I’ve read that the oil company’s lease on this nature preserve land ends in 2016 and the university doesn’t plan to let them renew it, which makes sense, but I like living in a place where its history is so close to the surface. By looking you can find clues that this land was once a slough, then ranches, then explored for oil, then a small WWII marine base, then a university nature preserve. It’s not heavily developed enough yet to obscure the origins of the place, unlike where I grew up in LA — where old underground oil developments sometimes come back to bite people in the form of gas explosions, and where the remaining active oil wells are carefully hidden.
thursday, february 03, 2011
I like learning geometry and topology terms that make you notice and describe patterns out in the wild:
The wires hanging between those pylons form catenary curves, which describe what happens when you hang an ideal string between two points. The word is also used for catenary wires (which power trains).

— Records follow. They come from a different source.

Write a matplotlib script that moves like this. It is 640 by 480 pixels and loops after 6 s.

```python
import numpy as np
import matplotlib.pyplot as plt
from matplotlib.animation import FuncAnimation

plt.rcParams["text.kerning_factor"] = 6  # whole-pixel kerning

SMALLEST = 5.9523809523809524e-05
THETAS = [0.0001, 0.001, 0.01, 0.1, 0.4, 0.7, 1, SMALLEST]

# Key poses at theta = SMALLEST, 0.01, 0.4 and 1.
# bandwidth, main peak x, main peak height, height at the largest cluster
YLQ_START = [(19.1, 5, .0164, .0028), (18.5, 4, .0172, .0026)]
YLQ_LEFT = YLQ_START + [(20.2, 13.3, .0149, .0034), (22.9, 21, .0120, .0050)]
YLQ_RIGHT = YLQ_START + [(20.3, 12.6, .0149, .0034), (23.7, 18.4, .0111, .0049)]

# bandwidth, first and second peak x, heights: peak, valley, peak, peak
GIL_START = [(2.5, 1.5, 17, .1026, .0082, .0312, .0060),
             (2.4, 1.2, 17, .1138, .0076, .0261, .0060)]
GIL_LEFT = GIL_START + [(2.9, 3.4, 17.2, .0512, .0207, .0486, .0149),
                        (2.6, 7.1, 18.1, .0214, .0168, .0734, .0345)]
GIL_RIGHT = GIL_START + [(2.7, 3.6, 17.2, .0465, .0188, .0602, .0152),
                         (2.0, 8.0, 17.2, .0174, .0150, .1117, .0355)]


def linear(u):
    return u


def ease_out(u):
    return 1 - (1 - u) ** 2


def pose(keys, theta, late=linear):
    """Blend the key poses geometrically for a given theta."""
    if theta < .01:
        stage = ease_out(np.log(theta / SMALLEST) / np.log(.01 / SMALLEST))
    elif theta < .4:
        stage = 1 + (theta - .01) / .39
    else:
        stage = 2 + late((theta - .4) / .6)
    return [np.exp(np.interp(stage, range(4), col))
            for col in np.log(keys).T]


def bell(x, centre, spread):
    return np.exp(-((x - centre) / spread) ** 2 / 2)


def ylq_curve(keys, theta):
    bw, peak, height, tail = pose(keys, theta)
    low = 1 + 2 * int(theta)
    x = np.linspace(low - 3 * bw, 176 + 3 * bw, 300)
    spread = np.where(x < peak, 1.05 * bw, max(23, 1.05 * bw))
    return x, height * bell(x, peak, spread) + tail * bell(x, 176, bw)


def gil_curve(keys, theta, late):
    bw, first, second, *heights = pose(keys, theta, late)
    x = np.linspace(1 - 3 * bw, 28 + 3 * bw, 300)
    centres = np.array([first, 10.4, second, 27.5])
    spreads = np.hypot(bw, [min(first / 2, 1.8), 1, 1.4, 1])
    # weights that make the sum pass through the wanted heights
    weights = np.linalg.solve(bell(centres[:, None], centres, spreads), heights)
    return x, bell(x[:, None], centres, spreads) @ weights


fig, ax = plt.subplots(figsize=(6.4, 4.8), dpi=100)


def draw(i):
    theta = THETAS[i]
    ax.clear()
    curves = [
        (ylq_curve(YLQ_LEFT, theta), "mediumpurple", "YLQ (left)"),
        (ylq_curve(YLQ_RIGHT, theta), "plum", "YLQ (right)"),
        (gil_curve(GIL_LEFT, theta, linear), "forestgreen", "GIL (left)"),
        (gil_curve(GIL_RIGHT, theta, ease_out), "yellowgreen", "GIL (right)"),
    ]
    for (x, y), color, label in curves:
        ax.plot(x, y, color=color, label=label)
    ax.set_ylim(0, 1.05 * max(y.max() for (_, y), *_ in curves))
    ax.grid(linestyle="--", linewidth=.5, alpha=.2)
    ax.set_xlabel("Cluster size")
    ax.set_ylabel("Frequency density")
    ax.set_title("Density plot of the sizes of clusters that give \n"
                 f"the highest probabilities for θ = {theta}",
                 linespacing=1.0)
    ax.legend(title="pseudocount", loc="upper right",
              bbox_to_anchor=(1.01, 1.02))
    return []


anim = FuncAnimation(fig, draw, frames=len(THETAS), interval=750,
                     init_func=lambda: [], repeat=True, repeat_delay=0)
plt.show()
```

These shiny light shapes are caustics generated by a spotlight shining on a curved piece of plastic (Untitled, 1967, Giovanni Anselmo, Museum of Modern Art). You can see a typical caustic by taking a mug of tea into the sunlight and looking at the curvy, pointy light on the tea surface. This is also what you call the light patterns in the shadow of a glass and wavering at the bottom of a pool.
These wiggly lines are a reaction-diffusion system of air bubbles between two panes of glass in a layered piece of art by Dustin Yellin. This type of wiggly pattern also happens in places like bird feathers, rabbitfish scales, and shriveled paint.
Angle of repose
The dirt in this pile is showing off its angle of repose: the slope that a pile of granules forms when it is “at rest”. You can watch for the angle of repose when you shovel snow and throw it in a pile, or when you build sandcastles, depending on where you happen to live right now.
Non-geometry-related things to find and name: bollards, wall ties, ghost signs, perforated screen walls, former Fotomats, benchmarks (find some near you), manicules, telephone exchange buildings, skeuomorphs in general. And obsolete technologies that are still in use or still visible: sidewalk prisms, Quonset huts, civil defense air sirens, glass insulators, old-style phone numbers.